With libmtp i can pass in a file path and libmtp will write the file directly from that path or read it directly from that path. This means the memory copying is completely removed resulting in much better performance.
Fourthly, Whilest libgphoto can (technically speaking) run on windows, the necessary code hasn't been written to allow this to happen. libmtp can be compiled and run on windows (or so the documentation says). As there is work to make banshee run on windows, this is an advantage.
Finally, playlists. I'm still unsure how to create playlists using libgphoto. It'd require a fair bit of messing around and experimenting for me to figure out exactly how it should work. With libmtp, this is trivial to do.
However, libmtp has some pretty big issues at the moment, which only really came to light a few hours before the release.
If you connect an MTP device and banshee loads it up, connecting a second DAP (of any kind) will make libmtp choke.
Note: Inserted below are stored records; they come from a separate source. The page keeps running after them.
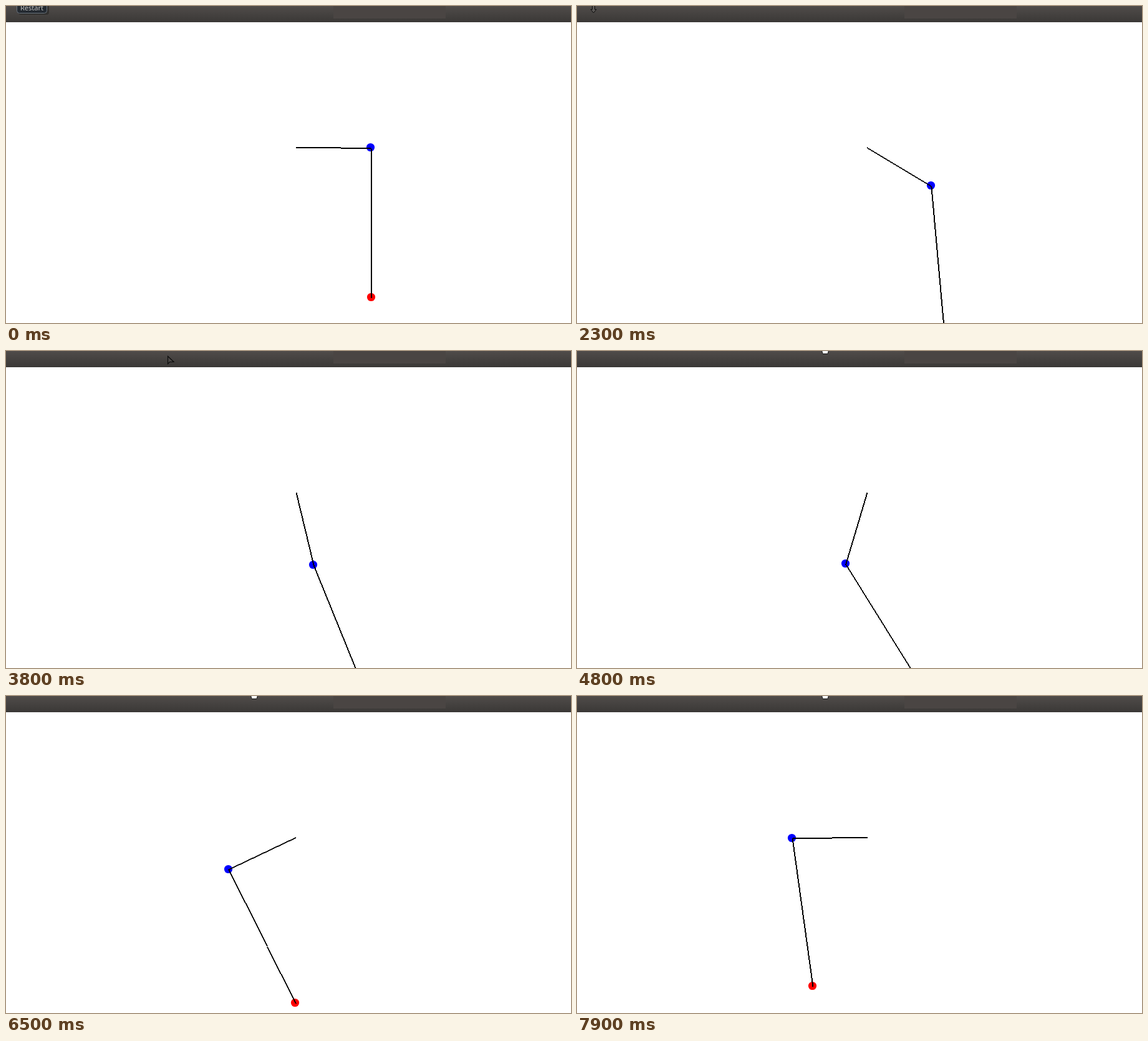
Animation, 906 px wide and 508 px high, one loop 8 s. Source, as an HTML page with a canvas:

```html
<!DOCTYPE html>
<html lang="en">
<head>
<meta charset="utf-8">
<title>Double pendulum</title>
<style>
  html, body { margin: 0; width: 906px; height: 508px; overflow: hidden; background: #fff; }
  canvas, svg { position: absolute; left: 0; top: 0; display: block; }
  text { font: 11px "Noto Sans", "Open Sans", sans-serif; fill: #c3c2c0; }
</style>
</head>
<body>
<canvas id="stage" width="906" height="508"></canvas>
<svg width="906" height="26" viewBox="0 0 906 26">
  <linearGradient id="bar" x1="0" y1="0" x2="0" y2="1">
    <stop offset="0" stop-color="#504c4a"/>
    <stop offset="1" stop-color="#3a3836"/>
  </linearGradient>
  <rect width="906" height="26" fill="url(#bar)"/>
  <rect x="525" width="180" height="20" fill="#4a4543"/>
  <g id="tip">
    <rect x="20" y="-8" width="49" height="22" rx="4" fill="#242322" opacity=".6"/>
    <rect x="17.5" y="-10" width="48" height="21.5" rx="4" fill="#242a31" stroke="#69737d"/>
    <text x="23" y="7">Restart</text>
  </g>
  <path id="down" d="M24.5 -1V5.5H22L26.5 11L31 5.5H28.5V-1" fill="#5a5755" stroke="#0c0c0c"/>
  <path id="arrow" d="M.5 .5V12.5L3.5 9.5H10Z" fill="#4b4846" stroke="#0c0c0c" stroke-width="1.2"/>
  <path id="hand" d="M392.5 -1L394 4.5H402L403.5 -1" fill="#fff" stroke="#111"/>
</svg>
<script>
const $ = id => document.getElementById(id);
const ctx = $("stage").getContext("2d");
const pivot = [465.5, 227];

// seconds, upper angle, its speed, lower angle, its speed (degrees)
const keys = [
  [0, 89.6, -2.3, 0.2, 0],
  [1.2, 78.5, -13.5, 1.1, 1.3],
  [2.3, 59, -23, 5.1, 7],
  [3.8, 13.6, -31.5, 22.1, 13],
  [4.9, -19.6, -29.6, 32.4, 3.5],
  [5.7, -43.3, -30, 32.3, -4],
  [6.2, -57.7, -25, 29.3, -8],
  [7.2, -78.4, -18.3, 18.9, -13.5],
  [7.9, -89.5, -13.5, 7.9, -17.5]
];

// Cubic Hermite value of the angle stored in column c, in radians
function angle(t, c) {
  let i = 0;
  while (i < keys.length - 2 && t >= keys[i + 1][0]) i++;
  const a = keys[i], b = keys[i + 1], h = b[0] - a[0], s = (t - a[0]) / h, r = 1 - s;
  const deg = r * r * ((1 + 2 * s) * a[c] + s * h * a[c + 1])
            + s * s * ((1 + 2 * r) * b[c] - r * h * b[c + 1]);
  return deg * Math.PI / 180;
}

const swing = ([x, y], len, a) => [x + len * Math.sin(a), y + len * Math.cos(a)];

// Hard-edged line, two pixels thick across its minor axis
function rod([x0, y0], [x1, y1]) {
  const dx = x1 - x0, dy = y1 - y0, flat = Math.abs(dx) > Math.abs(dy);
  const n = Math.round(Math.max(Math.abs(dx), Math.abs(dy)));
  ctx.fillStyle = "#000";
  for (let i = 0; i < n; i++) {
    const x = x0 + dx * (i + .5) / n, y = y0 + dy * (i + .5) / n;
    if (flat) ctx.fillRect(Math.floor(x), Math.round(y) - 1, 1, 2);
    else ctx.fillRect(Math.round(x) - 1, Math.floor(y), 2, 1);
  }
}

function bob([x, y], color) {
  ctx.fillStyle = color;
  ctx.beginPath();
  ctx.arc(Math.floor(x) - .5, Math.floor(y) - .5, 6.6, 0, 7);
  ctx.fill();
}

const show = (id, on) => $(id).style.display = on ? "" : "none";

function draw(now) {
  let step = Math.floor(now % 8000 / 100);
  if ([1, 22, 40, 63].includes(step)) step--;   // pictures held twice as long
  const t = step / 10;
  const elbow = swing(pivot, 120, angle(t, 1));
  const end = swing(elbow, 240, angle(t, 3));

  ctx.clearRect(0, 0, 906, 508);
  bob(elbow, "#00f");
  bob(end, "#f00");
  rod(pivot, elbow);
  rod(elbow, end);

  show("tip", step < 15);
  show("down", step >= 15 && step < 35);
  show("arrow", step >= 35 && step < 41);
  show("hand", step >= 41);
  $("arrow").setAttribute("transform", `translate(${259 + 70 * (step - 38)} 8)`);
}

const start = performance.now();
(function loop() {
  draw(performance.now() - start);
  requestAnimationFrame(loop);
})();
</script>
</body>
</html>
```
Once there's an active device, any call into libmtp to list available devices throws a (non-fatal) error. This means if you plug in a second device, you get an annoying error message popping up. If you do own two devices and were trying to copy from one to the other, this is impossible.
There was also an issue linking a device reported by libmtp to a device reported by HAL. There is no sure-fire way of doing this using the libmtp API. Under libgphoto this was possible.There are a few possible workarounds for this, but none of them are ideal.